The Miss Rumphius Effect has a Lawrence Ferlinghetti poem, "I Am Waiting" originally published in 1958, but so well representative of the thoughts of many today!
Janet Squires looks at one of the dozens of books of poetry and art by Douglas Florian, Poetrees. His work is always unexpected.
Poetry For Children is full of poems and recommendations from Sylvia (and Janet). Today the featured poem is "Christmas Tree" by Joseph Bruchac.
Julie Larios shares a little poem by John Clare that is alive with winter birds. I delight in the joyful noises birds make despite winter weather.
Keri's recommending one of her work-related videos this week. It's a food-related parody of "The Night Before Christmas." Look for the elf who most looks like a script writer--that's Keri!
Karen Edmisten has a houseful of writers! She celebrates them by posting Richard Wilbur's much-loved poem, "The Writer."
Well, it's now after 1:00 PM and I've been at this since 7:00 AM, so...It's time for lunch, and a quick run to Christmas Tree shop for some gift bags I forgot to buy earlier. I hope there are some left that don't depict Spongebob or that are full of barely-glued-on glitter. I'll be back later to catch the stragglers. Please, if you noticed a link that doesn't work, or some boy-are-you-dumb errors, let me know!

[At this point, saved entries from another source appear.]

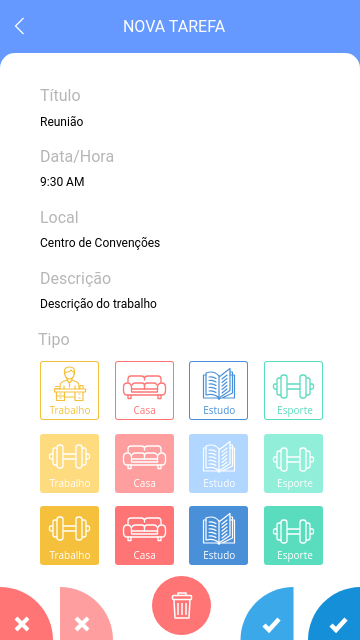
<!DOCTYPE html>
<html lang="pt">
<head>
<meta charset="utf-8">
<title>Nova tarefa</title>
<style>
:root {
  --header: #6699ff;
  --label: #b6b6b6;
  --yellow: #f5c13c; --yellow-soft: #ffdb80;
  --red: #ff7575; --red-soft: #ff9e9e;
  --blue: #4a90d9; --blue-soft: #b1d6ff;
  --green: #5adcbf; --green-soft: #91eed8;
  --confirm: #3ba8ea; --confirm-strong: #1590d8;
}
* { box-sizing: border-box; margin: 0; padding: 0; }
html, body { width: 360px; height: 640px; overflow: hidden; }
body { font-family: Roboto, sans-serif; }
a { color: inherit; text-decoration: none; }
.screen { position: relative; width: 360px; height: 640px; overflow: hidden; background: var(--header); }
.header { height: 53px; display: flex; align-items: center; justify-content: center; padding-right: 12px; color: #fff; }
.header h1 { font-size: 16px; font-weight: 400; line-height: 20px; }
.back { position: absolute; left: 14px; top: 17px; width: 11px; height: 18px; }
.back svg { display: block; }
.sheet { height: 587px; padding: 33px 37px 0 40px; background: #fff; border-radius: 15px 15px 0 0; }
.field { height: 61px; }
.field dt, .type-title { font-size: 16px; font-weight: 400; line-height: 20px; color: var(--label); }
.field dd { margin-top: 8px; font-size: 12px; line-height: 16px; color: #000; }
.field + .field dd { margin-top: 7px; }
.type-title { margin-left: -2px; }
.types { margin-top: 11px; display: grid; grid-template-columns: repeat(4, 59px); grid-auto-rows: 59px; justify-content: space-between; row-gap: 13.5px; }
.tile { position: relative; border-radius: 3px; color: #fff; background: var(--tone); }
.tile.outline { color: var(--tone); background: #fff; box-shadow: inset 0 0 0 1px var(--tone); }
.tile.soft { background: var(--soft); }
.tile svg { display: block; width: 59px; height: 59px; }
.tile span { position: absolute; left: 1px; right: 0; bottom: 3px; font: 10px/14px "Open Sans", sans-serif; text-align: center; }
.tile.sport span { left: 3px; }
.work { --tone: var(--yellow); --soft: var(--yellow-soft); }
.home { --tone: var(--red); --soft: var(--red-soft); }
.study { --tone: var(--blue); --soft: var(--blue-soft); }
.sport { --tone: var(--green); --soft: var(--green-soft); }
.actions { position: absolute; left: 0; bottom: 0; width: 360px; height: 66px; display: block; }
.symbols { position: absolute; width: 0; height: 0; }
</style>
</head>
<body>
<svg class="symbols" aria-hidden="true">
  <defs>
    <g id="dumbbell" fill="none" stroke="currentColor" stroke-width="1.3" stroke-linejoin="round">
      <rect x="17" y="11" width="6" height="23" rx="2.5"/>
      <rect x="36" y="11" width="6" height="23" rx="2.5"/>
      <path d="M17 14h-2q-2 0-2 2v13q0 2 2 2h2M42 14h2q2 0 2 2v13q0 2-2 2h-2"/>
      <path d="M13 20h-2q-1.500 0-1.500 1.500v2q0 1.500 1.500 1.500h2M46 20h2q1.500 0 1.500 1.500v2q0 1.500-1.500 1.500h-2M23 20h13M23 25h13"/>
    </g>
    <g id="sofa" fill="none" stroke="currentColor" stroke-width="1.3" stroke-linecap="round" stroke-linejoin="round">
      <path d="M13 21v-3q0-3 3-3h10q3 0 3.500 2 .5-2 3.500-2h10q3 0 3 3v3M29.500 17v2"/>
      <path d="M11 34q-2.500-1-2.500-4v-4q0-4 4-4 3.500 0 4 4v2h26v-2q.5-4 4-4 4 0 4 4v4q0 3-2.500 4z"/>
      <path d="M16.500 28v3h26v-3M17 24q1-2 3-2h7q2.500 0 2.500 3v3M42 24q-1-2-3-2h-7q-2.500 0-2.500 3M13 34v3.500h3V34M43 34v3.500h3V34"/>
    </g>
    <g id="book" fill="none" stroke="currentColor" stroke-width="1.2" stroke-linecap="round" stroke-linejoin="round">
      <path d="M30 37V15q-5-6-13-3v22q8-2 13 3zM30 37V16l11-8.500v22z"/>
      <path d="M17 14h-2.500v23H27q3 0 3 1.500 0-1.500 3-1.500h12.500V14H41M41 11h2.500v21L33 37"/>
      <path d="M20 16q4-.8 7 1.500M20 19.500q4-.8 7 1.500M20 23q4-.8 7 1.500M20 26.500q4-.8 7 1.500M20 30q4-.8 7 1.500M33 18l5-4M33 21.500l5-4M33 25l5-4M33 28.500l5-4M33 32l5-4"/>
    </g>
    <g id="desk" fill="none" stroke="currentColor" stroke-width="1.2" stroke-linecap="round" stroke-linejoin="round">
      <path d="M25 11v3q1 4 4.500 4t4.500-4v-3M24.500 13V9q1-3 5-3 5 0 5 4v3M25 11q4 1 6-2 1 2 3 2"/>
      <path d="M27 17v2l-5 2q-2 1-2 4v3M32 17v2l5 2q2 1 2 4v3M27 19l2.500 3 2.500-3M29.500 22v4M24 28v-3M35 28v-3"/>
      <path d="M14.500 28h31v3h-31zM16.500 31v8.500h8V31M35 31v8.500h8V31M16.500 35h8M24.500 36H35M20 33h1M20 37h1M39 33h1M39 37h1"/>
      <path d="M15 27.500h5M15.500 25.500h3.500M40 27.500v-3h3v3"/>
    </g>
    <path id="cross" d="M-6-6L6 6M6-6L-6 6" fill="none" stroke="#fff" stroke-width="4"/>
    <path id="check" d="M-7 1l5 5L8-5" fill="none" stroke="#fff" stroke-width="4.500"/>
  </defs>
</svg>

<main class="screen">
  <header class="header">
    <a class="back" href="#" aria-label="Voltar">
      <svg width="11" height="18" viewBox="0 0 11 18"><path d="M9.500 1L1.500 9l8 8" fill="none" stroke="#fff" stroke-width="1.200"/></svg>
    </a>
    <h1>NOVA TAREFA</h1>
  </header>

  <section class="sheet">
    <dl>
      <div class="field"><dt>Título</dt><dd>Reunião</dd></div>
      <div class="field"><dt>Data/Hora</dt><dd>9:30 AM</dd></div>
      <div class="field"><dt>Local</dt><dd>Centro de Convenções</dd></div>
      <div class="field"><dt>Descrição</dt><dd>Descrição do trabalho</dd></div>
    </dl>
    <h2 class="type-title">Tipo</h2>
    <div class="types">
      <a href="#" class="tile outline work"><svg viewBox="0 0 59 59"><use href="#desk"/></svg><span>Trabalho</span></a>
      <a href="#" class="tile outline home"><svg viewBox="0 0 59 59"><use href="#sofa"/></svg><span>Casa</span></a>
      <a href="#" class="tile outline study"><svg viewBox="0 0 59 59"><use href="#book"/></svg><span>Estudo</span></a>
      <a href="#" class="tile outline sport"><svg viewBox="0 0 59 59"><use href="#dumbbell" y="3"/></svg><span>Esporte</span></a>

      <a href="#" class="tile soft work"><svg viewBox="0 0 59 59"><use href="#dumbbell"/></svg><span>Trabalho</span></a>
      <a href="#" class="tile soft home"><svg viewBox="0 0 59 59"><use href="#sofa" y="-3"/></svg><span>Casa</span></a>
      <a href="#" class="tile soft study"><svg viewBox="0 0 59 59"><use href="#book"/></svg><span>Estudo</span></a>
      <a href="#" class="tile soft sport"><svg viewBox="0 0 59 59"><use href="#dumbbell" y="3"/></svg><span>Esporte</span></a>

      <a href="#" class="tile work"><svg viewBox="0 0 59 59"><use href="#dumbbell"/></svg><span>Trabalho</span></a>
      <a href="#" class="tile home"><svg viewBox="0 0 59 59"><use href="#sofa" y="-3"/></svg><span>Casa</span></a>
      <a href="#" class="tile study"><svg viewBox="0 0 59 59"><use href="#book"/></svg><span>Estudo</span></a>
      <a href="#" class="tile sport"><svg viewBox="0 0 59 59"><use href="#dumbbell" y="3"/></svg><span>Esporte</span></a>
    </div>
  </section>

  <svg class="actions" viewBox="0 574 360 66">
    <a href="#" aria-label="Cancelar">
      <path d="M0 587A53 53 0 0 1 53 640H0z" fill="var(--red)"/>
      <use href="#cross" x="22" y="624"/>
    </a>
    <a href="#" aria-label="Cancelar, pressionado">
      <path d="M60 587A53 53 0 0 1 113 640H60z" fill="var(--red-soft)"/>
      <use href="#cross" x="82" y="624"/>
    </a>
    <a href="#" aria-label="Excluir">
      <circle cx="181.500" cy="605.500" r="29.500" fill="var(--red)"/>
      <g fill="none" stroke="#fff" stroke-width="1.500" stroke-linejoin="round">
        <rect x="172.500" y="595.500" width="19" height="4" rx="1"/>
        <path d="M178 595v-2h8v2M174 600l1 18h14l1-18M178 603v12M182 603v12M186 603v12"/>
      </g>
    </a>
    <a href="#" aria-label="Confirmar, pressionado">
      <path d="M293.500 587A53 53 0 0 0 240.500 640H293.500z" fill="var(--confirm)"/>
      <use href="#check" x="271" y="624"/>
    </a>
    <a href="#" aria-label="Confirmar">
      <path d="M360 587A53 53 0 0 0 308 640H360z" fill="var(--confirm-strong)"/>
      <use href="#check" x="338" y="624"/>
    </a>
  </svg>
</main>
</body>
</html>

I noticed Heidi from My Juicy Little Universe hasn't made an appearance, so I'm taking the liberty of adding her link. She has the words to "Deck the Halls" and a video of a madrigal version.
Here's a version that I like for its majestic cold-weather vibe:
Last, but not least, Amy at The Poem Farm treats us to a crunchy cookie treat! Angels are finding their way on many a blog this week! Some just happen to be edible.
For Thanksgiving, I spent two days in Jersey City. As a surburban dweller, Jersey City and Manhattan struck me as diverse, growing, and beautiful. Yet, the cities are also horrifyingly ugly in the contrasts between rich and poor, new and old, and, need I say it--barely sane and insane drivers.
I wrote a poem that at one point had four stanzas. I rewrote and trimmed it down to the thirteen lines you see here. I may have cut a bit too much? Perhaps I will rework it again. I'm not sure I've said what I wanted to say.
I won't even pretend I understand how this works (despite the explanation in the article where I found this video), but I think it might be fun to write poems to float in a pond or pool. The terser the better!
Some thoughts: could the plastic words be anchored in some way to have the poem, as written, become part of the water? Could the plastic words be left to float untethered with the possibility that whole new poems could form? What would a buildup of algae do to the shadows? Poems could also be printed on artificial lily pads and anchored the way real waterlilies are. Makes me wish I had a pool of water to play with.
I checked through my files and found these water poems:
a dragonfly alights
for a second
I used to visit relatives, who had a home on a lake, and I'd float on the water in an inner tube for hours. Dragonflies would often visit.
a brief respite
A tanka rather than a haiku. I'm not quite sure what I meant when I wrote it, but I think it may have been a picture challenge. There was probably a prey animal drinking at a watering hole.
three Canada geese
head for water
scudding clouds canoeist paddles faster
swan dips its neck into
And here are haiga I found:
Head over to Buffy's Blog where there's poetry galore being linked at the Round-Up.